* Action item: Filter the data for "wires" and copy matching lines.

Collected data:
——————————
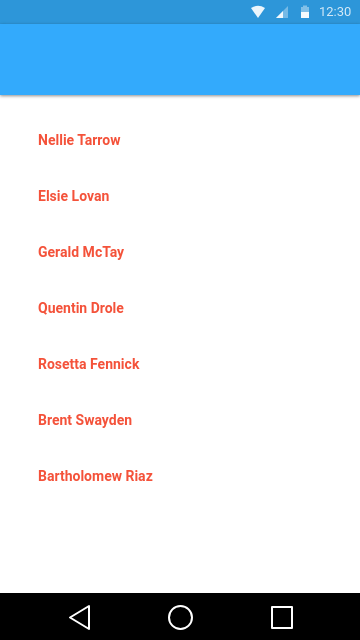
<!DOCTYPE html>
<html lang="en">
<head>
<meta charset="utf-8">
<title>Contacts</title>
<style>
  :root {
    --status: #2d96d9;
    --app-bar: #33aafc;
    --name: #f4523a;
    --surface: #ffffff;
    --nav: #000000;
    --icon: #ffffff;
    --status-text: #d5eaf7;
  }
  * { box-sizing: border-box; margin: 0; padding: 0; }
  html, body { width: 360px; height: 640px; overflow: hidden; }
  body { font-family: Roboto, "Open Sans", sans-serif; }
  .screen {
    width: 360px; height: 640px;
    display: flex; flex-direction: column;
    background: var(--surface);
  }
  .status-bar {
    flex: 0 0 24px;
    display: flex; align-items: center; justify-content: flex-end;
    padding-right: 9px;
    background: var(--status);
    color: var(--status-text);
    font-size: 13px; line-height: 24px;
  }
  .status-bar svg { display: block; width: 68px; height: 24px; }
  .status-bar time { width: 32px; white-space: nowrap; }
  .app-bar {
    flex: 0 0 71px;
    position: relative;
    background: var(--app-bar);
    box-shadow: 0 1px 3px rgba(0, 0, 0, .45);
  }
  .contacts { flex: 1; padding: 17px 38px 0; list-style: none; }
  .contacts li {
    height: 56px;
    display: flex; align-items: center;
    color: var(--name);
    font-size: 14px; font-weight: 700;
  }
  .nav-bar { flex: 0 0 47px; background: var(--nav); }
  .nav-bar svg { display: block; width: 360px; height: 47px; }
  .nav-bar g { fill: none; stroke: var(--icon); stroke-width: 2; stroke-linejoin: round; }
</style>
</head>
<body>
<main class="screen">
  <header class="status-bar">
    <svg viewBox="0 0 68 24" fill="#fff" aria-hidden="true">
      <path class="wifi" d="M0 8Q7 3.5 14 8L7 18Z" opacity=".9"/>
      <g class="signal">
        <path d="M37 6V18H25Z" opacity=".35"/>
        <path d="M32 11V18H25Z" opacity=".9"/>
      </g>
      <g class="battery">
        <path d="M50 7H52V5.500H56V7H58V12H50Z" opacity=".4"/>
        <path d="M50 12H58V18H50Z" opacity=".95"/>
      </g>
    </svg>
    <time>12:30</time>
  </header>
  <div class="app-bar"></div>
  <ul class="contacts">
    <li>Nellie Tarrow</li>
    <li>Elsie Lovan</li>
    <li>Gerald McTay</li>
    <li>Quentin Drole</li>
    <li>Rosetta Fennick</li>
    <li>Brent Swayden</li>
    <li>Bartholomew Riaz</li>
  </ul>
  <nav class="nav-bar">
    <svg viewBox="0 0 360 47" role="img" aria-label="Back, home and recent apps">
      <g>
        <path d="M89 13V36L70 24.500Z"/>
        <circle cx="180.500" cy="24.500" r="11.500"/>
        <rect x="272" y="14" width="20" height="21"/>
      </g>
    </svg>
  </nav>
</main>
</body>
</html>
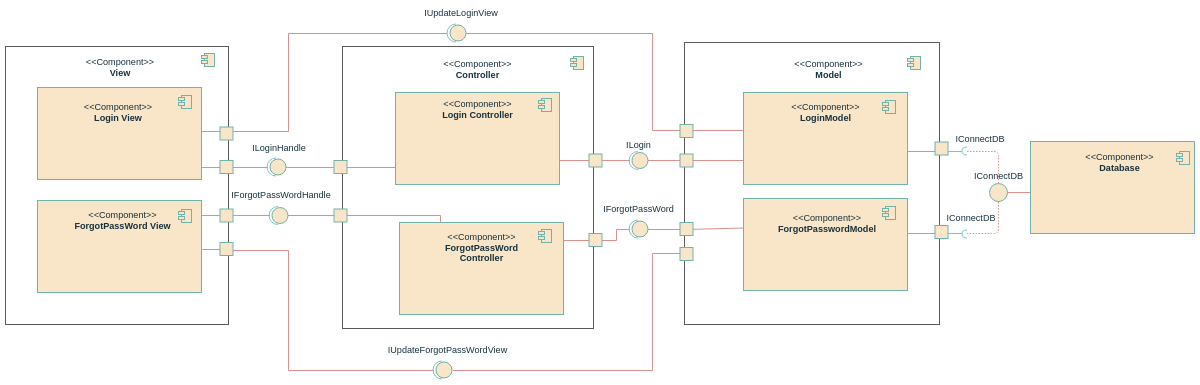
<!DOCTYPE html>
<html lang="en">
<head>
<meta charset="utf-8">
<title>MVC component diagram</title>
<style>
:root {
  --paper: #ffffff;
  --fill: #f9e5c7;
  --edge: #6fb3aa;
  --frame: #5a5a5a;
  --wire: #d9918d;
  --socket: #7cc4c6;
  --ink: #17323f;
}
* { box-sizing: border-box; margin: 0; padding: 0; }
html, body { width: 1200px; height: 385px; overflow: hidden; background: var(--paper); }
.diagram {
  position: relative; width: 1200px; height: 385px; overflow: hidden;
  font: 9.1px/10.5px "Liberation Sans", Arial, sans-serif; color: var(--ink);
}
.package, .component {
  position: absolute; left: var(--x); top: var(--y); width: var(--w); height: var(--h);
  padding-top: var(--pad); text-align: center;
}
.package { border: 1px solid var(--frame); }
.component { border: 1px solid var(--edge); background: var(--fill); }
.title { position: relative; left: var(--shift, 0); font-size: inherit; font-weight: 400; }
.title span, .title b { display: block; white-space: nowrap; }
.interface {
  position: absolute; left: var(--x); top: var(--y); transform: translateX(-50%); white-space: nowrap;
}
.wiring { position: absolute; left: 0; top: 0; display: block; }
.wires { fill: none; stroke: var(--wire); stroke-width: 1; }
.dotted { stroke-dasharray: 1.5 1.5; }
.shape { fill: var(--fill); stroke: var(--edge); stroke-width: 1; }
.arc { fill: none; stroke: var(--socket); stroke-width: 1; }
</style>
</head>
<body>
<main class="diagram">
  <section class="package" style="--x:5px;--y:46px;--w:224px;--h:279px;--pad:10px;--shift:3px">
    <h2 class="title"><span>&lt;&lt;Component&gt;&gt;</span><b>View</b></h2>
  </section>
  <section class="package" style="--x:342px;--y:46px;--w:252px;--h:283px;--pad:12px;--shift:9.5px">
    <h2 class="title"><span>&lt;&lt;Component&gt;&gt;</span><b>Controller</b></h2>
  </section>
  <section class="package" style="--x:684px;--y:42px;--w:256px;--h:283px;--pad:16px;--shift:16.5px">
    <h2 class="title"><span>&lt;&lt;Component&gt;&gt;</span><b>Model</b></h2>
  </section>

  <article class="component" style="--x:37px;--y:87px;--w:165px;--h:93px;--pad:14px;--shift:-1.5px">
    <h3 class="title"><span>&lt;&lt;Component&gt;&gt;</span><b>Login View</b></h3>
  </article>
  <article class="component" style="--x:37px;--y:200px;--w:165px;--h:93px;--pad:9px;--shift:3px">
    <h3 class="title"><span>&lt;&lt;Component&gt;&gt;</span><b>ForgotPassWord View</b></h3>
  </article>
  <article class="component" style="--x:395px;--y:92px;--w:165px;--h:93px;--pad:6px">
    <h3 class="title"><span>&lt;&lt;Component&gt;&gt;</span><b>Login Controller</b></h3>
  </article>
  <article class="component" style="--x:399px;--y:222px;--w:165px;--h:93px;--pad:9px">
    <h3 class="title"><span>&lt;&lt;Component&gt;&gt;</span><b>ForgotPassWord</b><b>Controller</b></h3>
  </article>
  <article class="component" style="--x:743px;--y:92px;--w:165px;--h:93px;--pad:9px">
    <h3 class="title"><span>&lt;&lt;Component&gt;&gt;</span><b>LoginModel</b></h3>
  </article>
  <article class="component" style="--x:743px;--y:198px;--w:165px;--h:93px;--pad:14px;--shift:1.5px">
    <h3 class="title"><span>&lt;&lt;Component&gt;&gt;</span><b>ForgotPasswordModel</b></h3>
  </article>
  <article class="component" style="--x:1030px;--y:141px;--w:165px;--h:93px;--pad:10px;--shift:7px">
    <h3 class="title"><span>&lt;&lt;Component&gt;&gt;</span><b>Database</b></h3>
  </article>

  <svg class="wiring" width="1200" height="385" viewBox="0 0 1200 385" aria-hidden="true">
    <defs>
      <rect id="port" class="shape" x="-6.5" y="-6.5" width="13" height="13"/>
      <g id="badge" class="shape">
        <rect x="3.5" y=".5" width="10" height="13"/>
        <rect x=".5" y="2.5" width="6" height="3"/>
        <rect x=".5" y="7.5" width="6" height="3"/>
      </g>
      <g id="joint">
        <circle class="shape" r="8"/>
        <path class="arc" d="M-2 -9A9 9 0 0 0 -2 9"/>
      </g>
      <path id="socket" class="arc" d="M5 -4Q0 -4 0 0Q0 4 5 4"/>
    </defs>

    <g class="wires">
      <path d="M201 131.5H288.5V33.5H447M466 33.5H652.5V130.5H743"/>
      <path d="M201 167.5H268M286 167.5H395"/>
      <path d="M201 215.5H270M288 215.5H440.5V222"/>
      <path d="M201 249.5H226V250.5H288.5V370.5H434M453 370.5H652.5V253.5H680"/>
      <path d="M559 160.5H630M648 160.5H743"/>
      <path d="M563 240.5H616.5V229.5H630M648 229.5H686L743 228"/>
      <path d="M908 151.5H935M908 233.5H935M1007 192.5H1030"/>
      <path class="dotted" d="M967 151.5H994Q998.5 151.5 998.5 156V183M998.5 202V229Q998.5 233.5 994 233.5H967"/>
    </g>
    <path class="arc" d="M948 151.5H962M948 233.5H962"/>
    <use href="#socket" x="962" y="151"/>
    <use href="#socket" x="962" y="234"/>
    <circle class="shape" cx="998.5" cy="192.5" r="9"/>

    <g>
      <use href="#joint" x="458" y="33"/>
      <use href="#joint" x="278" y="167"/>
      <use href="#joint" x="280" y="215.5"/>
      <use href="#joint" x="640" y="160.5"/>
      <use href="#joint" x="640" y="229"/>
      <use href="#joint" x="444" y="370"/>
    </g>
    <g>
      <use href="#port" x="226.5" y="133.5"/>
      <use href="#port" x="226.5" y="167"/>
      <use href="#port" x="226.5" y="215.5"/>
      <use href="#port" x="226.5" y="249"/>
      <use href="#port" x="340.5" y="167"/>
      <use href="#port" x="340.5" y="215.5"/>
      <use href="#port" x="595.5" y="160.5"/>
      <use href="#port" x="595.5" y="240"/>
      <use href="#port" x="686.5" y="131"/>
      <use href="#port" x="686.5" y="160.5"/>
      <use href="#port" x="686.5" y="229"/>
      <use href="#port" x="686.5" y="254"/>
      <use href="#port" x="941.5" y="148.5"/>
      <use href="#port" x="941.5" y="232"/>
    </g>
    <g>
      <use href="#badge" x="201" y="53"/>
      <use href="#badge" x="178" y="95"/>
      <use href="#badge" x="178" y="209"/>
      <use href="#badge" x="570" y="56"/>
      <use href="#badge" x="538" y="98"/>
      <use href="#badge" x="538" y="229"/>
      <use href="#badge" x="907" y="56"/>
      <use href="#badge" x="882" y="100"/>
      <use href="#badge" x="882" y="206"/>
      <use href="#badge" x="1176" y="151"/>
    </g>
  </svg>

  <span class="interface" style="--x:461px;--y:8px">IUpdateLoginView</span>
  <span class="interface" style="--x:279px;--y:143px">ILoginHandle</span>
  <span class="interface" style="--x:281px;--y:190px">IForgotPassWordHandle</span>
  <span class="interface" style="--x:638.5px;--y:140px">ILogin</span>
  <span class="interface" style="--x:638.5px;--y:204px">IForgotPassWord</span>
  <span class="interface" style="--x:447.5px;--y:345px">IUpdateForgotPassWordView</span>
  <span class="interface" style="--x:980px;--y:134px">IConnectDB</span>
  <span class="interface" style="--x:998.5px;--y:171px">IConnectDB</span>
  <span class="interface" style="--x:971px;--y:213px">IConnectDB</span>
</main>
</body>
</html>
——————————
* Final answer:
.wires { fill: none; stroke: var(--wire); stroke-width: 1; }
    <g class="wires">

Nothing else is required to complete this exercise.